*Your task*:
Report each line from the entries in which "background" can be found.

*Input*:
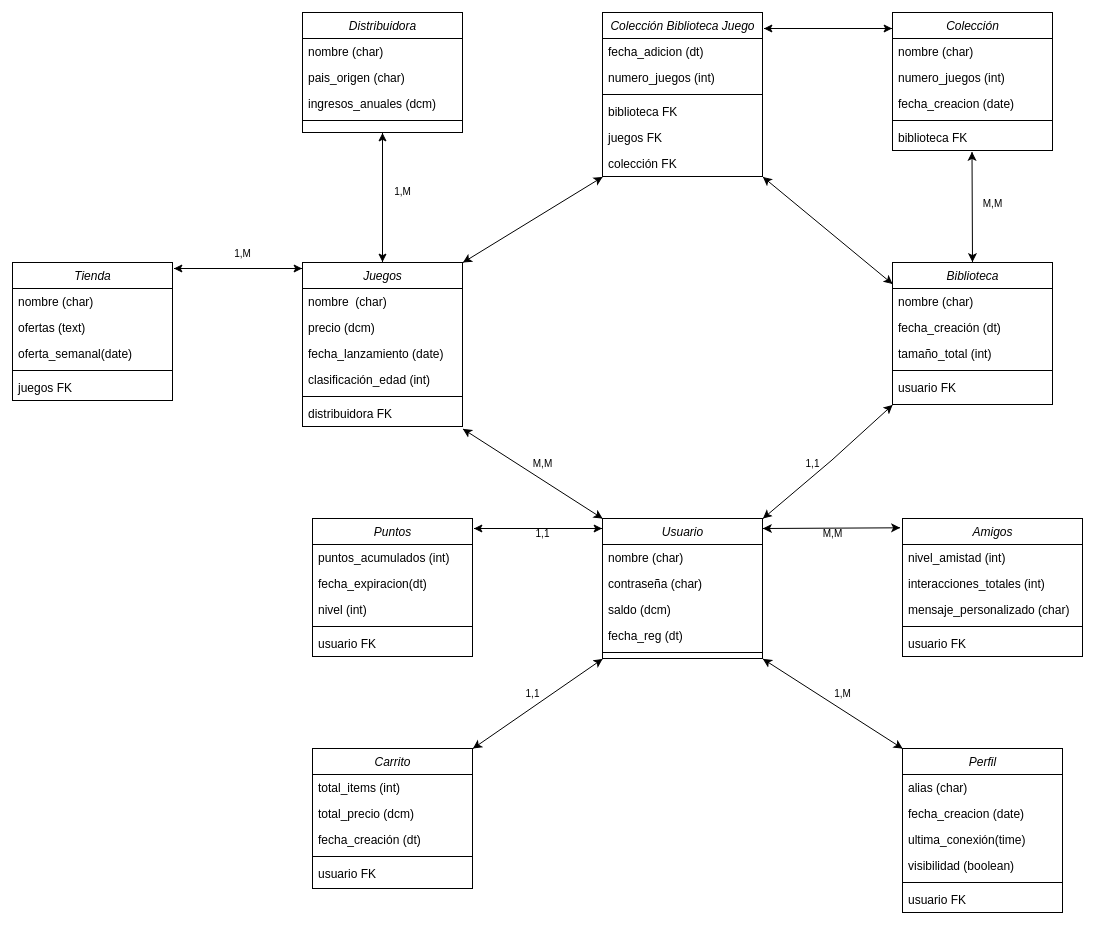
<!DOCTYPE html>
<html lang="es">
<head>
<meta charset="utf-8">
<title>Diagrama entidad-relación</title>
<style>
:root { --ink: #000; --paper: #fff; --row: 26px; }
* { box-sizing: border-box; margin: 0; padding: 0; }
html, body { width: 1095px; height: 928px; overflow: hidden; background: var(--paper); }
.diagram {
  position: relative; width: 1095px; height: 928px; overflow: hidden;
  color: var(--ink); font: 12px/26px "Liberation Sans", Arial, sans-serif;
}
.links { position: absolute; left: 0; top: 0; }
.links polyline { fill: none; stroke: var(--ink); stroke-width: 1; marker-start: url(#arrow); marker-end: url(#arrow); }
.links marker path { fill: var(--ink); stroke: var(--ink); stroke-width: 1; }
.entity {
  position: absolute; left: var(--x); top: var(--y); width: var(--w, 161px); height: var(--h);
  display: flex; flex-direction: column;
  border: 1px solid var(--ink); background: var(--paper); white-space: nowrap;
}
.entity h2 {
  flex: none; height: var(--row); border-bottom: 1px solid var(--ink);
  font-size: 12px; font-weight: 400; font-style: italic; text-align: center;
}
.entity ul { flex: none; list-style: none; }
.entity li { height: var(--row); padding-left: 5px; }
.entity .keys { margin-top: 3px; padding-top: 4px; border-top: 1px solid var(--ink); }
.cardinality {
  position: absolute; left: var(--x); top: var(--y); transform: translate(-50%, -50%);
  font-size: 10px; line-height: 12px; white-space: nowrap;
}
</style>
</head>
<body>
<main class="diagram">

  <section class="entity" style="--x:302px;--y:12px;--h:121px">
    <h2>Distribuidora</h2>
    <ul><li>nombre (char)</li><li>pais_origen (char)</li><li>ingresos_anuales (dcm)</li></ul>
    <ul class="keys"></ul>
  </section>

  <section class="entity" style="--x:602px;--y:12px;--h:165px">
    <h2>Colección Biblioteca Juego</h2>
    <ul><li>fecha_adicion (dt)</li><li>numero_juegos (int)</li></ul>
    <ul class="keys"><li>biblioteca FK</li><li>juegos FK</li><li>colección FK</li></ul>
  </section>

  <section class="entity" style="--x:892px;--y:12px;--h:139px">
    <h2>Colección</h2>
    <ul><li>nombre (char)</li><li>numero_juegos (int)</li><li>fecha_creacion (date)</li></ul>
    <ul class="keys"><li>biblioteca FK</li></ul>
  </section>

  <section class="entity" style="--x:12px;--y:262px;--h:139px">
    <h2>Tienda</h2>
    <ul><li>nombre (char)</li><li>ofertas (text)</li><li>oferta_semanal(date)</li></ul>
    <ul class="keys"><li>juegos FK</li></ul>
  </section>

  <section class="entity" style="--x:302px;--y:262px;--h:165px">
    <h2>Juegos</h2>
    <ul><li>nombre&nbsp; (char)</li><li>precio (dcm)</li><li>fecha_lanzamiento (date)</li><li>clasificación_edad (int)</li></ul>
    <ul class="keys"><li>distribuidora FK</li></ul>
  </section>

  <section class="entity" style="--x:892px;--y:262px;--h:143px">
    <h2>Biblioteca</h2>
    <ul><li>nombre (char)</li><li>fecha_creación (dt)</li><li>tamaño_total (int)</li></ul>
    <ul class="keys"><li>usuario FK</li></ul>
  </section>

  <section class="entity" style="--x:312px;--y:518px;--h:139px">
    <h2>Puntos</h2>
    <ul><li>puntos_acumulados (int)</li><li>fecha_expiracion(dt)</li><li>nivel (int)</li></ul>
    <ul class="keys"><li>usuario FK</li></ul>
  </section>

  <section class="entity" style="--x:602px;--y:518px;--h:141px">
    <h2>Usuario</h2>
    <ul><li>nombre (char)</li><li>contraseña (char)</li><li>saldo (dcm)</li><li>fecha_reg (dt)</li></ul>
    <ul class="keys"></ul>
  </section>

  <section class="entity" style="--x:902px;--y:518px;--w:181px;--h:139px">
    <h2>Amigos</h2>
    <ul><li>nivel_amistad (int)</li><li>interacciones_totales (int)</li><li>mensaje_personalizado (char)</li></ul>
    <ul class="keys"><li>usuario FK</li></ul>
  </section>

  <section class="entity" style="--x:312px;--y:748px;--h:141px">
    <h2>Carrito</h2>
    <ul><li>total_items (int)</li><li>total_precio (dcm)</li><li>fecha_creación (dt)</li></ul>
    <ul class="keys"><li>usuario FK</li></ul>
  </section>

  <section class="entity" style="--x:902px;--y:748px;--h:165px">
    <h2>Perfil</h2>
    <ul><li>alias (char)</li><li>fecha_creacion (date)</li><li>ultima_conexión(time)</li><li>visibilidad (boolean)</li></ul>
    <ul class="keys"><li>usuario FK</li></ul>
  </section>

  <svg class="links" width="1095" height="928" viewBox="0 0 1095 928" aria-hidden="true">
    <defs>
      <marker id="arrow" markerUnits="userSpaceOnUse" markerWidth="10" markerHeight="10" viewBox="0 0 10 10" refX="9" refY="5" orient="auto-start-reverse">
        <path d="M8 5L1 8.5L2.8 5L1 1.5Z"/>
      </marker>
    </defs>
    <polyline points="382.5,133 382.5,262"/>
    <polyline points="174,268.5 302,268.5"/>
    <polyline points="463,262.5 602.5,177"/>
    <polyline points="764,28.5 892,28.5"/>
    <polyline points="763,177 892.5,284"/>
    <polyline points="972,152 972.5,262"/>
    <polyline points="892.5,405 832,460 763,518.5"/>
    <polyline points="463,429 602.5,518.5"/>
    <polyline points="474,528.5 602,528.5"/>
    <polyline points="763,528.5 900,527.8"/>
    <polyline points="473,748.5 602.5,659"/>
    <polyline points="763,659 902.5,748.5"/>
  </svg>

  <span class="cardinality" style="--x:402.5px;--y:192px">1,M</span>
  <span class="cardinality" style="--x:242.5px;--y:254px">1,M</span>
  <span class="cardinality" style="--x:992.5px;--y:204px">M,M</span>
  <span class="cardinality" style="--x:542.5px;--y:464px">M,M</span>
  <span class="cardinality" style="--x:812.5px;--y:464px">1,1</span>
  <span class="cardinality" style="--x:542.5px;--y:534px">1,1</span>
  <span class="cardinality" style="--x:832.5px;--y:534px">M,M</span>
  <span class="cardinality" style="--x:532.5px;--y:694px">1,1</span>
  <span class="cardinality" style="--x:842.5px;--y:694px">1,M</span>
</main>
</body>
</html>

---

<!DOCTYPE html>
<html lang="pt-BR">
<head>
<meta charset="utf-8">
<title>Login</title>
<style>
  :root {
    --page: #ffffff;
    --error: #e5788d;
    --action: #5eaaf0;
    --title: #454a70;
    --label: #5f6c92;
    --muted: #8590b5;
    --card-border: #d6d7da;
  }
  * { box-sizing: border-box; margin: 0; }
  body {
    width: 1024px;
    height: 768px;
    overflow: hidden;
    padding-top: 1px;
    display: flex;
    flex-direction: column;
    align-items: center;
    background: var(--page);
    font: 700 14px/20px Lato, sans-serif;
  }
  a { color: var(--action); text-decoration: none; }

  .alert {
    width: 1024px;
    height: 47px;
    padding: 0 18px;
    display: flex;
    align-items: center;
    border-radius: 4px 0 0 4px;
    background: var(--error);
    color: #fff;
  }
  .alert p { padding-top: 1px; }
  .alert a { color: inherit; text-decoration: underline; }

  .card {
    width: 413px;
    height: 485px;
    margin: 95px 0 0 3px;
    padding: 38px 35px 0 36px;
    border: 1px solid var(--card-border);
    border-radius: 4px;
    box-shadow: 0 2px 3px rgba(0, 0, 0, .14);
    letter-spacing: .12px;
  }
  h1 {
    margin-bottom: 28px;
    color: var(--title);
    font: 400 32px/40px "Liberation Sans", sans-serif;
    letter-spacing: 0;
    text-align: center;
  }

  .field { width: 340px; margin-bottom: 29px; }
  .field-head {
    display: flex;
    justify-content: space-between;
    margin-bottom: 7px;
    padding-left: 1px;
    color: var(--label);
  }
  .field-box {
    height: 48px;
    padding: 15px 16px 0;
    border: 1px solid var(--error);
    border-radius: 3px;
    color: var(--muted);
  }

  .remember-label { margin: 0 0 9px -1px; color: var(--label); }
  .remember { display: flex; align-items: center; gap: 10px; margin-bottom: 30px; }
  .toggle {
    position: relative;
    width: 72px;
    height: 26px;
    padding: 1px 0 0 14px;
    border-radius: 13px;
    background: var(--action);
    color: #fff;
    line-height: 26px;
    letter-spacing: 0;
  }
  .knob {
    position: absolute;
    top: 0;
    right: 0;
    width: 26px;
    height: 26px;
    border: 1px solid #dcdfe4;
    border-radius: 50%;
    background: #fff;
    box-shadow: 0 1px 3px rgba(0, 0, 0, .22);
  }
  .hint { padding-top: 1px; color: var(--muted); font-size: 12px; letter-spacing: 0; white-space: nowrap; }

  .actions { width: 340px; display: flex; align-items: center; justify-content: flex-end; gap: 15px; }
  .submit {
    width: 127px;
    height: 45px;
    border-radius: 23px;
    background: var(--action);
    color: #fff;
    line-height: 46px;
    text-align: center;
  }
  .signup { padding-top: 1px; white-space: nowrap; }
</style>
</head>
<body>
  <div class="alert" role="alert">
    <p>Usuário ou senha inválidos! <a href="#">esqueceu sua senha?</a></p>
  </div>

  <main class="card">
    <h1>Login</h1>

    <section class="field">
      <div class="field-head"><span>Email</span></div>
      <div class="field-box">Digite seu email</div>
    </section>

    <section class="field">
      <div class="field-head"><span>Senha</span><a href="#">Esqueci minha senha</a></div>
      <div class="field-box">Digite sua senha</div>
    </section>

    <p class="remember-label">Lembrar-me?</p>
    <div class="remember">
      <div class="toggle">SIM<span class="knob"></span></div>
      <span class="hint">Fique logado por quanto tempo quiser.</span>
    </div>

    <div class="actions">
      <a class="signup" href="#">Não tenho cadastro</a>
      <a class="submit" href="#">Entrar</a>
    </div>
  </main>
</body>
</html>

*Written answer*:
html, body { width: 1095px; height: 928px; overflow: hidden; background: var(--paper); }
  border: 1px solid var(--ink); background: var(--paper); white-space: nowrap;
    background: var(--page);
    background: var(--error);
    background: var(--action);
    background: #fff;
    background: var(--action);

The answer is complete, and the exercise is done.